A SENIOR Borders councillor says she was “shocked” by the content of some questions included in a Scottish Government questionnaire for young people.

Concerns over the Health and Wellbeing Census were raised back in December, with First Minister Nicola Sturgeon defending the decision to ask school pupils about topics including sexual experiences, drugs and alcohol.

And the matter was raised during the open questions section of last week’s Scottish Borders Council (SBC) meeting.

Galashiels representative Harry Scott said that a former teacher had been in touch with him to say that asking teenagers about their sexual activity is “wholly inappropriate”.
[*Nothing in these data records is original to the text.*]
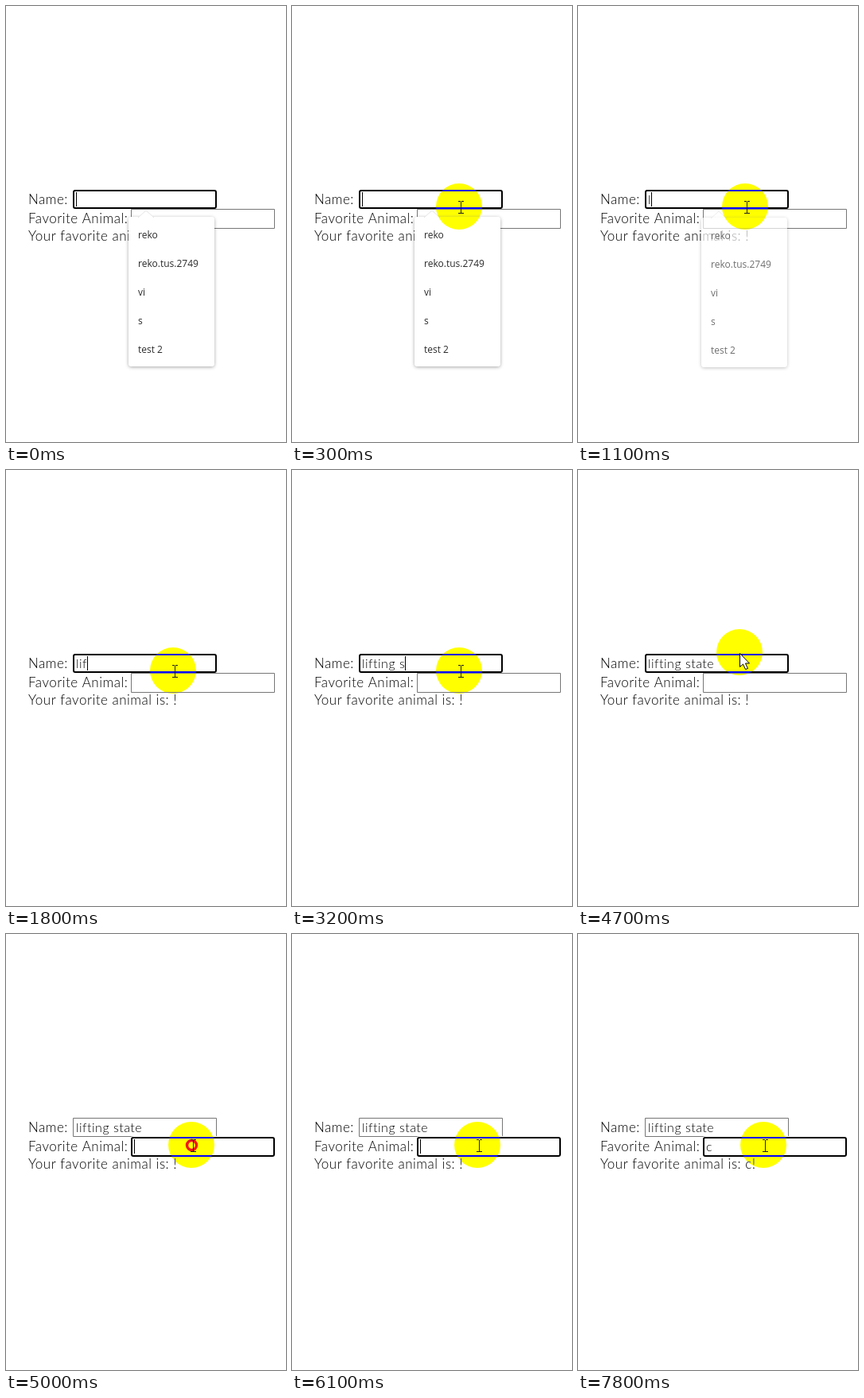
Write an HTML page with a canvas that moves like this. It is 352 by 548 pixels and loops after 8000 ms.

```html
<!DOCTYPE html>
<html lang="en">
<head>
<meta charset="utf-8">
<title>Two inputs</title>
<style>
html, body { margin: 0; height: 100%; overflow: hidden; background: #fff; }
canvas { display: block; }
</style>
</head>
<body>
<canvas id="stage" width="352" height="548"></canvas>
<script>
const ctx = document.getElementById('stage').getContext('2d');
const LOOP = 8000, STEP = 100, FOCUS_TIME = 4900;

const nameField = { x: 84, y: 231, w: 181, h: 24 };
const animalField = { x: 157, y: 255, w: 181, h: 25 };
const suggestions = ['reko', 'reko.tus.2749', 'vi', 's', 'test 2'];

// [time, typed text]
const nameKeys = [[0, ''], [1000, 'l'], [1600, 'li'], [1800, 'lif'], [2200, 'lift'], [2300, 'lifti'],
  [2500, 'liftin'], [2700, 'lifting'], [2800, 'lifting '], [3200, 'lifting s'], [3600, 'lifting st'],
  [3700, 'lifting sta'], [3800, 'lifting stat'], [4000, 'lifting state']];
const animalKeys = [[5000, ''], [7200, 'c']];

// [time, x, y] of the pointer highlight
const path = [[100, 213, 262], [200, 205, 249], [300, 210, 252], [4400, 210, 252], [4500, 190, 223],
  [4600, 190, 213], [4700, 203, 229], [4800, 224, 255], [4900, 233, 265]];

const latest = (keys, t) => keys.filter(k => k[0] <= t).pop();

function label(text, x, y, size = 17) {
  ctx.font = `300 ${size}px Lato, sans-serif`;
  ctx.letterSpacing = '0.5px';
  ctx.fillStyle = '#000';
  ctx.fillText(text, x, y);
  return ctx.measureText(text).width;
}

function frame({ x, y, w, h }, inset, width, radius, color) {
  ctx.lineWidth = width;
  ctx.strokeStyle = color;
  ctx.beginPath();
  ctx.roundRect(x + inset, y + inset, w - 2 * inset, h - 2 * inset, radius);
  ctx.stroke();
}

function field(box, keys, t, focused) {
  ctx.fillStyle = '#fff';
  ctx.fillRect(box.x, box.y, box.w, box.h);
  if (focused) {
    frame(box, -0.5, 1, 3, '#fff');
    frame(box, 1, 2, 2, '#000');
  } else {
    frame(box, 0.5, 1, 0, '#767676');
  }
  const [since, text] = latest(keys, t) || [0, ''];
  const width = label(text, box.x + 4, box.y + 18, 16);
  const caretOn = Math.floor((t - since) / 500) % 2 === 0;
  if (focused && caretOn) {
    ctx.fillStyle = '#000';
    ctx.fillRect(Math.floor(box.x + 4 + width), box.y + 3, 1, 18);
  }
}

// The shadow is kept outside the panel so that it does not show through while fading.
function popupShadow(panel) {
  const outside = new Path2D(panel);
  outside.rect(0, 0, 352, 548);
  ctx.save();
  ctx.clip(outside, 'evenodd');
  ctx.shadowColor = 'rgba(0,0,0,.35)';
  ctx.shadowBlur = 4;
  ctx.shadowOffsetY = 1;
  ctx.fill(panel);
  ctx.restore();
}

function popup(t) {
  const alpha = t < 1000 ? 1 : t < 1100 ? 0.87 : t < 1200 ? 0.68 : t < 1300 ? 0.3 : 0;
  if (!alpha) return;
  const panel = new Path2D();
  panel.roundRect(154, 265, 108, 188, 4);
  ctx.save();
  ctx.globalAlpha = alpha;
  if (t >= 1100) ctx.translate(1, 1);
  ctx.fillStyle = '#fff';
  popupShadow(panel);
  ctx.fill(panel);
  ctx.beginPath();
  ctx.moveTo(166, 266);
  ctx.lineTo(176, 257);
  ctx.lineTo(186, 266);
  ctx.fill();
  ctx.strokeStyle = '#e4e4e4';
  ctx.lineWidth = 1;
  ctx.stroke();
  ctx.font = '12px "Open Sans", sans-serif';
  ctx.letterSpacing = '0px';
  ctx.fillStyle = '#2b2b2b';
  suggestions.forEach((s, i) => ctx.fillText(s, 166, 292 + 36 * i));
  ctx.restore();
}

// Inverting blue turns white into yellow and black into blue.
function highlight(x, y) {
  ctx.globalCompositeOperation = 'difference';
  ctx.fillStyle = '#00f';
  ctx.beginPath();
  ctx.arc(x, y, 29, 0, 7);
  ctx.fill();
  ctx.globalCompositeOperation = 'source-over';
}

function arrow(x, y) {
  const shape = [[0, 0], [0, 17], [4, 13.5], [7, 20], [10, 19], [7, 12.5], [12, 12.5]];
  ctx.beginPath();
  shape.forEach(([dx, dy]) => ctx.lineTo(x + 0.5 + dx, y + 0.5 + dy));
  ctx.closePath();
  ctx.fillStyle = '#fff';
  ctx.fill();
  ctx.strokeStyle = '#000';
  ctx.lineWidth = 1;
  ctx.stroke();
}

function beam(x, y) {
  ctx.fillStyle = '#222';
  ctx.fillRect(x, y - 7, 1, 15);
  for (const end of [-8, 7]) {
    ctx.fillRect(x - 3, y + end, 3, 1);
    ctx.fillRect(x + 1, y + end, 3, 1);
  }
}

function clickRing(x, y, t) {
  const age = (t - FOCUS_TIME) / STEP;
  if (age < 0 || age > 3) return;
  ctx.globalAlpha = Math.min(1, 1.3 - age * 0.3);
  ctx.strokeStyle = '#f01818';
  ctx.lineWidth = 3.5;
  ctx.beginPath();
  ctx.arc(x + 0.5, y + 0.5, 3 + age * 3, 0, 7);
  ctx.stroke();
  ctx.globalAlpha = 1;
}

function draw(t) {
  const onAnimal = t >= FOCUS_TIME;
  ctx.fillStyle = '#fff';
  ctx.fillRect(0, 0, 352, 548);
  label('Name:', 28, 249);
  label('Favorite Animal:', 28, 273);
  label(`Your favorite animal is: ${t >= 7200 ? 'c' : ''}!`, 28, 295);
  field(nameField, nameKeys, t, !onAnimal);
  field(animalField, animalKeys, t, onAnimal);
  popup(t);

  const pointer = latest(path, t);
  if (!pointer) return;
  const [, x, y] = pointer;
  highlight(x, y);
  clickRing(x, y, t);
  if (t < 200 || y < 231) arrow(x, y + 1);
  else beam(x + 2, y + 1);
}

function tick(now) {
  draw(Math.floor((now % LOOP) / STEP) * STEP);
  requestAnimationFrame(tick);
}
requestAnimationFrame(tick);
</script>
</body>
</html>
```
The councillor asked SBC’s executive member for children and young people, Carol Hamilton, if the local authority was planning to take part in the census.

Confirming that the council would be, Ms Hamilton, of the Conservatives, said: “The Health and Wellbeing Census is provided to support planning of appropriate levels of services and resource to support young people based on needs identified themselves.

“I think we were all surprised and shocked when we saw the content of the questions and the age group they were targeting.”

The East Berwickshire representative said that it is up to SBC what questions they ask.

She added that councillors would be consulted before the questions go out to children in the region.

Mr Scott said: “The arguments for and against could be argued forever but as Ms Hamilton said some of these questions are quite intimate and quite personal.”

He said that it should be made clear to all participants that the questionnaire is not anonymous.

By law, councils and their partners are required to plan for children’s services for their local area.

Responses to the survey will be shared with government analysts using “secure transfer systems”.

A government spokesperson said that individual children and young people “will never be identified from any published findings”.

Responding to concerns in December at First Minister’s Questions, Ms Sturgeon said: “We have two choices. Either we can bury our heads in the sand and pretend that young people are not exposed to the issues or the pressures that we know they are exposed to – or we can seek to properly understand the reality young people face and then provide them with the guidance, the advice and the services they need to make safe, healthy and positive decisions.

“I choose the latter.”

She added: “This is a voluntary survey. Any parent can refuse to give consent and of course, any young person can opt not to take part in the survey or to skip a particular question in the survey. It is not mandatory.”